*Work task*
The response should contain all of the records, copied exactly, and none of the images.

(Document images with source code)
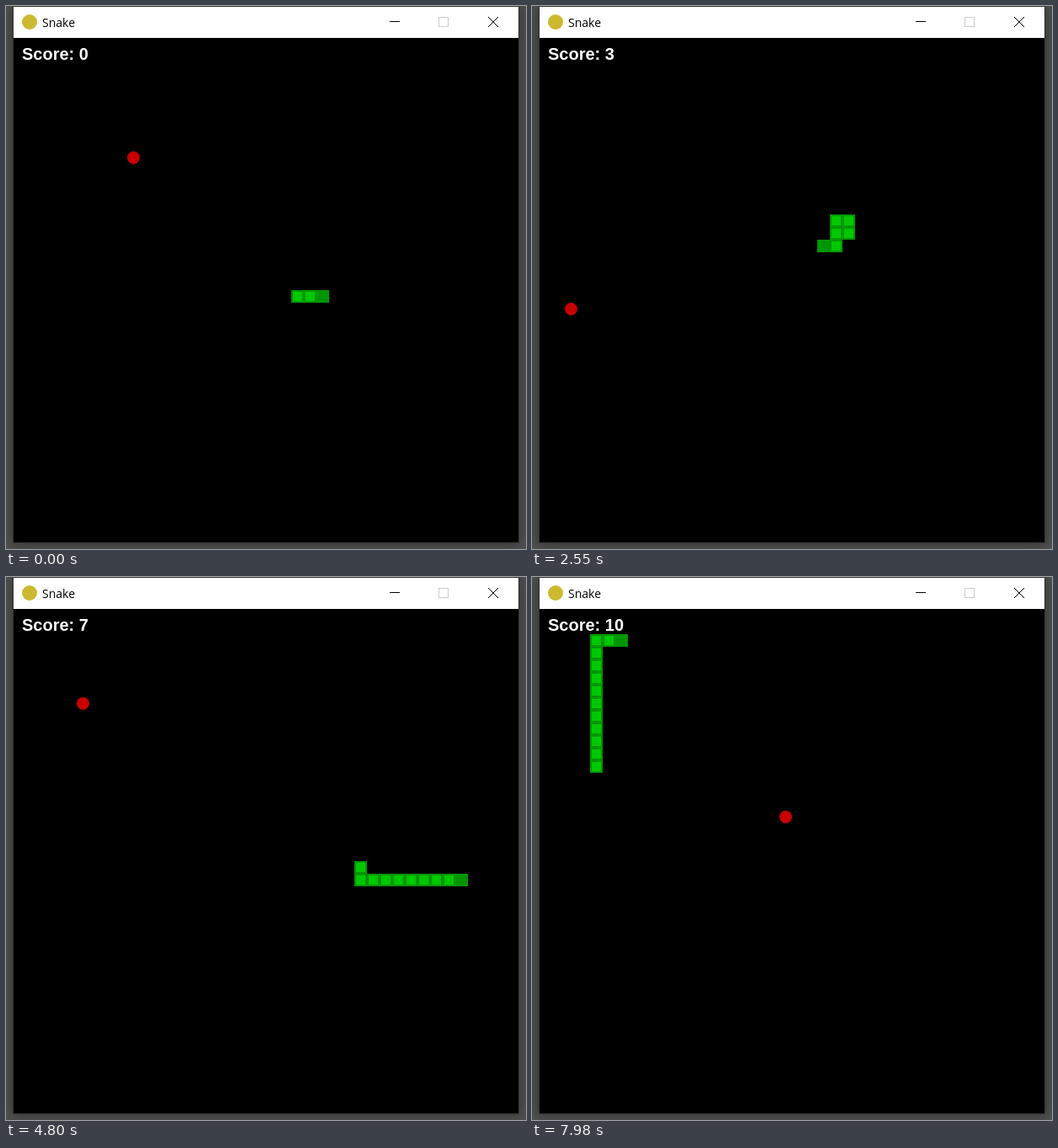
Recreate the animation shown at these times as an HTML page with a canvas. Size 618 by 646 pixels, loop 8000 ms.

```html
<!DOCTYPE html>
<html lang="en">
<head>
<meta charset="utf-8">
<title>Snake</title>
<style>
  html, body { margin: 0; width: 100%; height: 100%; overflow: hidden; background: #4e4e4e; }
  canvas { display: block; }
</style>
</head>
<body>
<canvas id="stage" width="618" height="646"></canvas>
<script>
const ctx = document.getElementById('stage').getContext('2d');
const LOOP = 8000, TICK = 78.2;
const CELL = 15, LEFT = 9, TOP = 38, SIZE = 600, START_LENGTH = 3;

// The snake turns at every leg: these are, alternately, the column and the row it heads for.
const start = [22, 20];
const legs = [
  38, 9, 29, 11, 39, 9, 9, 27, 24, 14, 23, 16, 2, 21, 6, 18, 37,
  15, 12, 20, 27, 21, 38, 19, 5, 7, 27, 27, 39, 23, 4, 2, 19, 16
];
// Cells along the route that hold food.
const meals = [80, 105, 126, 155, 196, 225, 249, 300, 351, 411, 443];
// Key points of the speed: ticks passed, cells moved.
const pace = [[0, 0], [13, 53], [32, 128], [43, 175], [102, 414]];

function buildRoute() {
  const route = [start];
  legs.forEach((goal, leg) => {
    const axis = leg % 2;
    let cell = route[route.length - 1];
    while (cell[axis] !== goal) {
      cell = [...cell];
      cell[axis] += Math.sign(goal - cell[axis]);
      route.push(cell);
    }
  });
  return route;
}
const route = buildRoute();

function movesAt(time) {
  const ticks = Math.floor(time / TICK);
  const next = pace.findIndex(([tick]) => tick > ticks);
  if (next < 0) return pace[pace.length - 1][1];
  const [t0, m0] = pace[next - 1], [t1, m1] = pace[next];
  return Math.round(m0 + (m1 - m0) * (ticks - t0) / (t1 - t0));
}

function rect(color, x, y, w, h) {
  ctx.fillStyle = color;
  ctx.fillRect(x, y, w, h);
}

function disc(color, x, y, radius) {
  ctx.fillStyle = color;
  ctx.beginPath();
  ctx.arc(x, y, radius, 0, 2 * Math.PI);
  ctx.fill();
}

function text(string, font, color, x, y) {
  ctx.font = font;
  ctx.fillStyle = color;
  ctx.fillText(string, x, y);
}

function drawWindow() {
  rect('#4e4e4e', 0, 0, 618, 646);
  ctx.save();
  ctx.shadowColor = 'rgba(0,0,0,.35)';
  ctx.shadowBlur = 12;
  rect('#333', LEFT - 1, 0, SIZE + 2, TOP + SIZE + 1);
  ctx.restore();
  rect('#fff', LEFT, 1, SIZE, TOP - 1);
  rect('#000', LEFT, TOP, SIZE, SIZE);

  disc('#cdb92f', 28, 19, 9);
  text('Snake', '14px "Open Sans", sans-serif', '#000', 43, 25);

  rect('#000', 456, 18, 12, 1);
  ctx.lineWidth = 1;
  ctx.strokeStyle = '#ccc';
  ctx.strokeRect(514.5, 13.5, 11, 11);
  ctx.strokeStyle = '#000';
  ctx.beginPath();
  ctx.moveTo(573, 13);
  ctx.lineTo(585, 25);
  ctx.moveTo(585, 13);
  ctx.lineTo(573, 25);
  ctx.stroke();
}

function drawGame(time) {
  const head = movesAt(time) + START_LENGTH - 1;
  const score = meals.filter(meal => meal <= head).length;
  const place = ([col, row]) => [LEFT + col * CELL, TOP + row * CELL];

  const [foodX, foodY] = place(route[meals[score]]);
  disc('#c80000', foodX + CELL / 2, foodY + CELL / 2, CELL / 2);

  for (let i = head - START_LENGTH - score + 1; i <= head; i++) {
    const [x, y] = place(route[i]);
    rect('#009600', x, y, CELL, CELL);
    if (i < head) rect('#00c800', x + 2, y + 2, CELL - 4, CELL - 4);
  }
  text('Score: ' + score, 'bold 20px "Liberation Sans", Arial, sans-serif', '#fff', 19, 64);
}

function frame() {
  drawWindow();
  drawGame(performance.now() % LOOP);
  requestAnimationFrame(frame);
}
frame();
</script>
</body>
</html>
```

*Answer to the exercise*
Recreate the animation shown at these times as an HTML page with a canvas. Size 618 by 646 pixels, loop 8000 ms.

```html
<!DOCTYPE html>
<html lang="en">
<head>
<meta charset="utf-8">
<title>Snake</title>
<style>
  html, body { margin: 0; width: 100%; height: 100%; overflow: hidden; background: #4e4e4e; }
  canvas { display: block; }
</style>
</head>
<body>
<canvas id="stage" width="618" height="646"></canvas>
<script>
const ctx = document.getElementById('stage').getContext('2d');
const LOOP = 8000, TICK = 78.2;
const CELL = 15, LEFT = 9, TOP = 38, SIZE = 600, START_LENGTH = 3;

// The snake turns at every leg: these are, alternately, the column and the row it heads for.
const start = [22, 20];
const legs = [
  38, 9, 29, 11, 39, 9, 9, 27, 24, 14, 23, 16, 2, 21, 6, 18, 37,
  15, 12, 20, 27, 21, 38, 19, 5, 7, 27, 27, 39, 23, 4, 2, 19, 16
];
// Cells along the route that hold food.
const meals = [80, 105, 126, 155, 196, 225, 249, 300, 351, 411, 443];
// Key points of the speed: ticks passed, cells moved.
const pace = [[0, 0], [13, 53], [32, 128], [43, 175], [102, 414]];

function buildRoute() {
  const route = [start];
  legs.forEach((goal, leg) => {
    const axis = leg % 2;
    let cell = route[route.length - 1];
    while (cell[axis] !== goal) {
      cell = [...cell];
      cell[axis] += Math.sign(goal - cell[axis]);
      route.push(cell);
    }
  });
  return route;
}
const route = buildRoute();

function movesAt(time) {
  const ticks = Math.floor(time / TICK);
  const next = pace.findIndex(([tick]) => tick > ticks);
  if (next < 0) return pace[pace.length - 1][1];
  const [t0, m0] = pace[next - 1], [t1, m1] = pace[next];
  return Math.round(m0 + (m1 - m0) * (ticks - t0) / (t1 - t0));
}

function rect(color, x, y, w, h) {
  ctx.fillStyle = color;
  ctx.fillRect(x, y, w, h);
}

function disc(color, x, y, radius) {
  ctx.fillStyle = color;
  ctx.beginPath();
  ctx.arc(x, y, radius, 0, 2 * Math.PI);
  ctx.fill();
}

function text(string, font, color, x, y) {
  ctx.font = font;
  ctx.fillStyle = color;
  ctx.fillText(string, x, y);
}

function drawWindow() {
  rect('#4e4e4e', 0, 0, 618, 646);
  ctx.save();
  ctx.shadowColor = 'rgba(0,0,0,.35)';
  ctx.shadowBlur = 12;
  rect('#333', LEFT - 1, 0, SIZE + 2, TOP + SIZE + 1);
  ctx.restore();
  rect('#fff', LEFT, 1, SIZE, TOP - 1);
  rect('#000', LEFT, TOP, SIZE, SIZE);

  disc('#cdb92f', 28, 19, 9);
  text('Snake', '14px "Open Sans", sans-serif', '#000', 43, 25);

  rect('#000', 456, 18, 12, 1);
  ctx.lineWidth = 1;
  ctx.strokeStyle = '#ccc';
  ctx.strokeRect(514.5, 13.5, 11, 11);
  ctx.strokeStyle = '#000';
  ctx.beginPath();
  ctx.moveTo(573, 13);
  ctx.lineTo(585, 25);
  ctx.moveTo(585, 13);
  ctx.lineTo(573, 25);
  ctx.stroke();
}

function drawGame(time) {
  const head = movesAt(time) + START_LENGTH - 1;
  const score = meals.filter(meal => meal <= head).length;
  const place = ([col, row]) => [LEFT + col * CELL, TOP + row * CELL];

  const [foodX, foodY] = place(route[meals[score]]);
  disc('#c80000', foodX + CELL / 2, foodY + CELL / 2, CELL / 2);

  for (let i = head - START_LENGTH - score + 1; i <= head; i++) {
    const [x, y] = place(route[i]);
    rect('#009600', x, y, CELL, CELL);
    if (i < head) rect('#00c800', x + 2, y + 2, CELL - 4, CELL - 4);
  }
  text('Score: ' + score, 'bold 20px "Liberation Sans", Arial, sans-serif', '#fff', 19, 64);
}

function frame() {
  drawWindow();
  drawGame(performance.now() % LOOP);
  requestAnimationFrame(frame);
}
frame();
</script>
</body>
</html>
```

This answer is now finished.